More severe problems brought on by alcohol withdrawal can lead to hallucinations within the 12-24 hour mark since their last drink, and in cases that go on longer than two days, seizures can occur as well. You are now at the stage where you can see, hear and at times even feel things that aren’t there. This is not the delirium tremens stage (aka DT’s). The DT stage begins typically within the 48-72 hour mark of last drink. These are the most severe symptoms that include vivid hallucinations and delusions. Those who go through this phase of withdrawal consist of only 5% of the people who go through alcohol withdrawals. Those who go through delirium tremens have:
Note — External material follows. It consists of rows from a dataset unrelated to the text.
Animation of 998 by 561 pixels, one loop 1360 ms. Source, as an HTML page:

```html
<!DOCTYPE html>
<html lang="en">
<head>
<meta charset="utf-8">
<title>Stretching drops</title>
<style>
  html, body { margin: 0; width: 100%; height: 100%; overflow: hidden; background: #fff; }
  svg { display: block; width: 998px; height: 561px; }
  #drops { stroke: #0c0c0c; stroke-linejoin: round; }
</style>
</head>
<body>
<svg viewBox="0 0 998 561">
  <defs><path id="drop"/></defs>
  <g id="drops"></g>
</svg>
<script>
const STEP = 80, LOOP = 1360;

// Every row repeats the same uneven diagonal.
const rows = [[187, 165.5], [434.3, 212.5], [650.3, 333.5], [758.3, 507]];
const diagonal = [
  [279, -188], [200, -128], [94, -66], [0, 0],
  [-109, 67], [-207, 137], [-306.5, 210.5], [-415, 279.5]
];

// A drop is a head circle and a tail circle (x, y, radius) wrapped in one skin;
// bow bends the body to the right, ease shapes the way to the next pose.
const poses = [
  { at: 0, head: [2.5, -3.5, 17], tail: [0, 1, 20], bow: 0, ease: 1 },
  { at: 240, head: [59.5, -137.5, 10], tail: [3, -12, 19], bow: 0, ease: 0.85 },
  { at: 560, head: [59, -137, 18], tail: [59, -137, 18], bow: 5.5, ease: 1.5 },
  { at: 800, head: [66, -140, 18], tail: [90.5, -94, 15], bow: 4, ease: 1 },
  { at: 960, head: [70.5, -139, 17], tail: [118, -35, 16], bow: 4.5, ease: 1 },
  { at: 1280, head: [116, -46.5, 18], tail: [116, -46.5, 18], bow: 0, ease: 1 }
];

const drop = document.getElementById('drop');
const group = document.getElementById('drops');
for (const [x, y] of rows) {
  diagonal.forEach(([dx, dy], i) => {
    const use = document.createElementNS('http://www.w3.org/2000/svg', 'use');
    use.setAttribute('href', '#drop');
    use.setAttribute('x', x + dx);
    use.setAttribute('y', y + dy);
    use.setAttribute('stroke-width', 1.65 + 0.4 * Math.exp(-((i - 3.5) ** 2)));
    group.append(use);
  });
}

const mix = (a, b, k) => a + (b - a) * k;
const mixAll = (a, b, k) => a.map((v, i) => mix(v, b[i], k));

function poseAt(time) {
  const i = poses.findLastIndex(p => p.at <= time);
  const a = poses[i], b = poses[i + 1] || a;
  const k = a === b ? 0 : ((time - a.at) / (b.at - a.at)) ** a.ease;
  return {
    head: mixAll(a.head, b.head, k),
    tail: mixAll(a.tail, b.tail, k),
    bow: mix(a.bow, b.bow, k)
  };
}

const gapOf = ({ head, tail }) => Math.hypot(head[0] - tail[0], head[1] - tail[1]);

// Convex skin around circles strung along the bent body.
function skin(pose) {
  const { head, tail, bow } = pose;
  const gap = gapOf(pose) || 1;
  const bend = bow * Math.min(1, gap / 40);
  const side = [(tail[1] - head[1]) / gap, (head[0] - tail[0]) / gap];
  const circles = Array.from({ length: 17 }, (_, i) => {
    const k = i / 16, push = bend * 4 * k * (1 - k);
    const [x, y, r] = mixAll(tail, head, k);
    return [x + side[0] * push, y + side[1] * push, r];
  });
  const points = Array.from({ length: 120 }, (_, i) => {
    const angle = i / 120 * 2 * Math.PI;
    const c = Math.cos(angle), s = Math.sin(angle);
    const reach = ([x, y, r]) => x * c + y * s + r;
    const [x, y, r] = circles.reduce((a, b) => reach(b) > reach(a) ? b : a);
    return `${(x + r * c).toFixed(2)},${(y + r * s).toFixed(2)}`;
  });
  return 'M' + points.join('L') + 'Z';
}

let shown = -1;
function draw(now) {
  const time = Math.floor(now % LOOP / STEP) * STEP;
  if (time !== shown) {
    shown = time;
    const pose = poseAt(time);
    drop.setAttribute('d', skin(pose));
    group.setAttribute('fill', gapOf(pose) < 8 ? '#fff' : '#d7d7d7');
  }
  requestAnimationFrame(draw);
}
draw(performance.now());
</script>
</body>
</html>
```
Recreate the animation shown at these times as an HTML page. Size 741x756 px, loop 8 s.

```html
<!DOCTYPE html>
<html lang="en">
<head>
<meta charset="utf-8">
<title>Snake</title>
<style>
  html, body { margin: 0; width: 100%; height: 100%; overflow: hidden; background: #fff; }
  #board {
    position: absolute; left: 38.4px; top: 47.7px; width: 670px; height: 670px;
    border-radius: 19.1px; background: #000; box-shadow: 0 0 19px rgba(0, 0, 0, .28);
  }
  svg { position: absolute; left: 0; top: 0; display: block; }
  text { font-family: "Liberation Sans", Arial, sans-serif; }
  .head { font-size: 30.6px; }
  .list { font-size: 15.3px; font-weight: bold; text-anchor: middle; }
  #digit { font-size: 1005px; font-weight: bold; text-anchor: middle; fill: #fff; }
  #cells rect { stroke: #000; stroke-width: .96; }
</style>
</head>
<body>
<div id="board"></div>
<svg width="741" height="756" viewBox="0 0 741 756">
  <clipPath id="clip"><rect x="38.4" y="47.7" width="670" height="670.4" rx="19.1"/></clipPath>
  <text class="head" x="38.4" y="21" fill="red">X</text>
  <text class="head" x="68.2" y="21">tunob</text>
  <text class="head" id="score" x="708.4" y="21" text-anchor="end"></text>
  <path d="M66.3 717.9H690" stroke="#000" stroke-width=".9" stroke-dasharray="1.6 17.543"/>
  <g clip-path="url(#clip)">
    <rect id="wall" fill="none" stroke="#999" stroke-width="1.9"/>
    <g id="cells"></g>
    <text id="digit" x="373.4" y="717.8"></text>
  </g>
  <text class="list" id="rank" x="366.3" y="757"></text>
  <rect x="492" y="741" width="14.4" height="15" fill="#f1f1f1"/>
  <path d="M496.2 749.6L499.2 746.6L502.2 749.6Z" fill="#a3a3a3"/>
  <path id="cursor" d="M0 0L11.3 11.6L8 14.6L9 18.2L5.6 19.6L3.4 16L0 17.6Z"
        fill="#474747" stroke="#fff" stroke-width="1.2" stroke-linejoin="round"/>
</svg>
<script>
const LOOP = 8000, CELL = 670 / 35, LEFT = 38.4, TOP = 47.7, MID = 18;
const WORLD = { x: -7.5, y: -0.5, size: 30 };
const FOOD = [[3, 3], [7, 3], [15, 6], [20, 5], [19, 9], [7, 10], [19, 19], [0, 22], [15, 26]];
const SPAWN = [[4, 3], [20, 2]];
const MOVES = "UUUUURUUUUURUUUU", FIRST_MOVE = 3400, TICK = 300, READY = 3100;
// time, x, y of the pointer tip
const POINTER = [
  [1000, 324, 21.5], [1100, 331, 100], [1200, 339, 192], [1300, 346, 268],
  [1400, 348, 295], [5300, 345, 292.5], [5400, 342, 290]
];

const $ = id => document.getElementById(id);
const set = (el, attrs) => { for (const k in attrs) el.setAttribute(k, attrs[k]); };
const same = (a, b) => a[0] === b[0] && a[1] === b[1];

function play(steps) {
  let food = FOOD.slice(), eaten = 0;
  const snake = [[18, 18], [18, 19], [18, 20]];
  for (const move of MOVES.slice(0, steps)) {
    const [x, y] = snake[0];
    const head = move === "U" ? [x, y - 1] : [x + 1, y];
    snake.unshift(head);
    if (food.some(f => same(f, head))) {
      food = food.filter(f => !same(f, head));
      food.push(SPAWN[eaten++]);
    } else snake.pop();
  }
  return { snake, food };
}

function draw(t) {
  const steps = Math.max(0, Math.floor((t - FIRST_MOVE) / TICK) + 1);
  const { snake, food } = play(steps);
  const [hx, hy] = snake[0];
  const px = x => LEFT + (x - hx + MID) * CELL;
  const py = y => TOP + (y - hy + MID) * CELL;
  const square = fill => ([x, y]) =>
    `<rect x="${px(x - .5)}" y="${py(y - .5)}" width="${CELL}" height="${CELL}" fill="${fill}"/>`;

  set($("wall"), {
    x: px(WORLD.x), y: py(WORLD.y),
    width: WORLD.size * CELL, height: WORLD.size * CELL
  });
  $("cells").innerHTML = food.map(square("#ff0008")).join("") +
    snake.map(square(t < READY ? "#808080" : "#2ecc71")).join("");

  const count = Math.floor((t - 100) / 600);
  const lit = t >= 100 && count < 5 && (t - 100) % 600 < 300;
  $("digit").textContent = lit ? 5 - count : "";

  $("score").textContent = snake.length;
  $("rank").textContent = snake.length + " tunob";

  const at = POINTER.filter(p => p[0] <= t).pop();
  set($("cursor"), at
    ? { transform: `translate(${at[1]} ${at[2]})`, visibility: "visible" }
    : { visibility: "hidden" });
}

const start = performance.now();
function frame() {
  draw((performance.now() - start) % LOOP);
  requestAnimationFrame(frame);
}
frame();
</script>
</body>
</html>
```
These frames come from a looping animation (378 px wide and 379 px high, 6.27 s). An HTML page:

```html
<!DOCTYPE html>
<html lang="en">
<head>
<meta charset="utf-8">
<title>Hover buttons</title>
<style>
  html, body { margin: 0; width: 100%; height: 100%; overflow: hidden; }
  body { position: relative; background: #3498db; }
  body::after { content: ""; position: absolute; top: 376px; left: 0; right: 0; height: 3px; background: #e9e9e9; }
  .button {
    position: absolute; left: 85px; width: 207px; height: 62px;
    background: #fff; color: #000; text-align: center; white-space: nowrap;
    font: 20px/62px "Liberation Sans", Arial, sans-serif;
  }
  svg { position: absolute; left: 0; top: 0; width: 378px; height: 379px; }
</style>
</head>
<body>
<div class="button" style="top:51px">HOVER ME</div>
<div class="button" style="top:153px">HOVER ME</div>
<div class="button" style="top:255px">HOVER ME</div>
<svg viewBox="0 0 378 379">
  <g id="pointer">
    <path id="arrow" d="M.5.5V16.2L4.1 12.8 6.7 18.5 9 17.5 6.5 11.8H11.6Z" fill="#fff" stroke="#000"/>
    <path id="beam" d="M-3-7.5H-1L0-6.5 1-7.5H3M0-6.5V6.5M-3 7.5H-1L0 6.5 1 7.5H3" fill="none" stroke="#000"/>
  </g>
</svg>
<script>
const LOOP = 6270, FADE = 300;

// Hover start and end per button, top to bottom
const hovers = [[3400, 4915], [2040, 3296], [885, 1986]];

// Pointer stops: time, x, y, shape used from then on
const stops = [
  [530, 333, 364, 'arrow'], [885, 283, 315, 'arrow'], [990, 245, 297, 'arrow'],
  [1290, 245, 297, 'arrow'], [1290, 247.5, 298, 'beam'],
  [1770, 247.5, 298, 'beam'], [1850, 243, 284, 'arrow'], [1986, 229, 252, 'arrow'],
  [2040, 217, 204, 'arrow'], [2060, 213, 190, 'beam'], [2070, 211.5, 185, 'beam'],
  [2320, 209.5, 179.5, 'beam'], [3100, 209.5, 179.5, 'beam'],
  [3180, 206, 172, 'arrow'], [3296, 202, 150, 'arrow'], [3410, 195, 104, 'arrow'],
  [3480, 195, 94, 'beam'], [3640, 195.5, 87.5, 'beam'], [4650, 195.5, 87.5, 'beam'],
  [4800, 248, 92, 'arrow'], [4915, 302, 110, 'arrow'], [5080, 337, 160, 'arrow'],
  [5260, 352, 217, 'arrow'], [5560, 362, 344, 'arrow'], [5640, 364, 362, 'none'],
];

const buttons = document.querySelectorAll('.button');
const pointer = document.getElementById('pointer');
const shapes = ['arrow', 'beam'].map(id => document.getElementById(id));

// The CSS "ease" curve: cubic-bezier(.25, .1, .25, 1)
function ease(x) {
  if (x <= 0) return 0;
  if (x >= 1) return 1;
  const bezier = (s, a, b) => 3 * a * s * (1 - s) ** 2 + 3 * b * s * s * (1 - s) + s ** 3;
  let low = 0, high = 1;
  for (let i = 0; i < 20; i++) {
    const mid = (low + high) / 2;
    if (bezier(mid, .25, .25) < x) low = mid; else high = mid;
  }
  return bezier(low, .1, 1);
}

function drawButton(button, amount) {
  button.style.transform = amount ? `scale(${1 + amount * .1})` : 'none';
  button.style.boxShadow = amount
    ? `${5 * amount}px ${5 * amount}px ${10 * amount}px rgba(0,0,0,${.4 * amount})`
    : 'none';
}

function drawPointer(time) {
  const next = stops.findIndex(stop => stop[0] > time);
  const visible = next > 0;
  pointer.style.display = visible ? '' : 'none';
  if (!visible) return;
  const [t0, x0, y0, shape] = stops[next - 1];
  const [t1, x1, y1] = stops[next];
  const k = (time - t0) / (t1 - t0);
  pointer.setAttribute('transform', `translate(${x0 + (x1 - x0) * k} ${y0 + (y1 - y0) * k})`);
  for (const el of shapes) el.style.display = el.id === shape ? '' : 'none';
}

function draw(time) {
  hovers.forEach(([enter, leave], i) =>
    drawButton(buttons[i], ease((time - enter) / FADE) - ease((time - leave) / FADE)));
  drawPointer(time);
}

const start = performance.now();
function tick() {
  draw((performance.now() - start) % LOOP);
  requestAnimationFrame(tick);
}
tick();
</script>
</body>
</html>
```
  • Confusion
  • Racing heart
  • High blood pressure
  • Fever
  • Heavy sweating
  • Seizures
  • Tremors

How Long do Drug or Alcohol Withdrawals Last?

As described earlier, the length and severity of drug and alcohol withdrawals can vary based on the substance that is being used, how long the individual has been struggling with these substances and the amount of which was being used. Withdrawal symptoms for most substances can last as long as a few hours to a few weeks.

What Should you do if you are Experiencing Withdrawals?

If you or a loved one has come to the decisions to give up using drugs or alcohol and begin going through withdrawal symptoms, it can be tough to overcome the discomfort alone. For many, withdrawal symptoms are what keep them from seeking help and continue in the vicious cycle of addiction, all to avoid the feeling of discomfort. Hospitals and medical detoxes are available and have trained professionals to assist with the detox process. In many of these locations, not only will they help you detox comfortably and safely, but they will also help guide you to your next step for continuing your recovery.

When you make it through your withdrawals, it is crucial to recognize that because your body is now physically withdrawn and free from substances, does not mean you are clear from your addiction. Remembering drug and alcohol use is a symptom of an internal condition that needs to be appropriately treated according to your needs; as each person’s needs are unique and different. Seeking treatment options once you have completed detoxing is paramount to you staying sober. The key is to treat your internal condition that causes you to use in the first place. To protect yourself from future relapses, you need to protect yourself from ever going through that again.

Here at GH Recovery Solutions, we understand the discomfort of going through the withdrawal process. It is unpleasant, miserable, and can be agonizing for some. If you or a loved one are addicted to using drugs or alcohol, we hope you only have to go through this process once. To ensure you only have to go through this detoxing process once, is by getting medical help through your withdrawals, and immediately attend a treatment facility following your detox to continue your care.

To learn more about what we offer here at GH Recovery Solutions, call us today! (888) 345-2025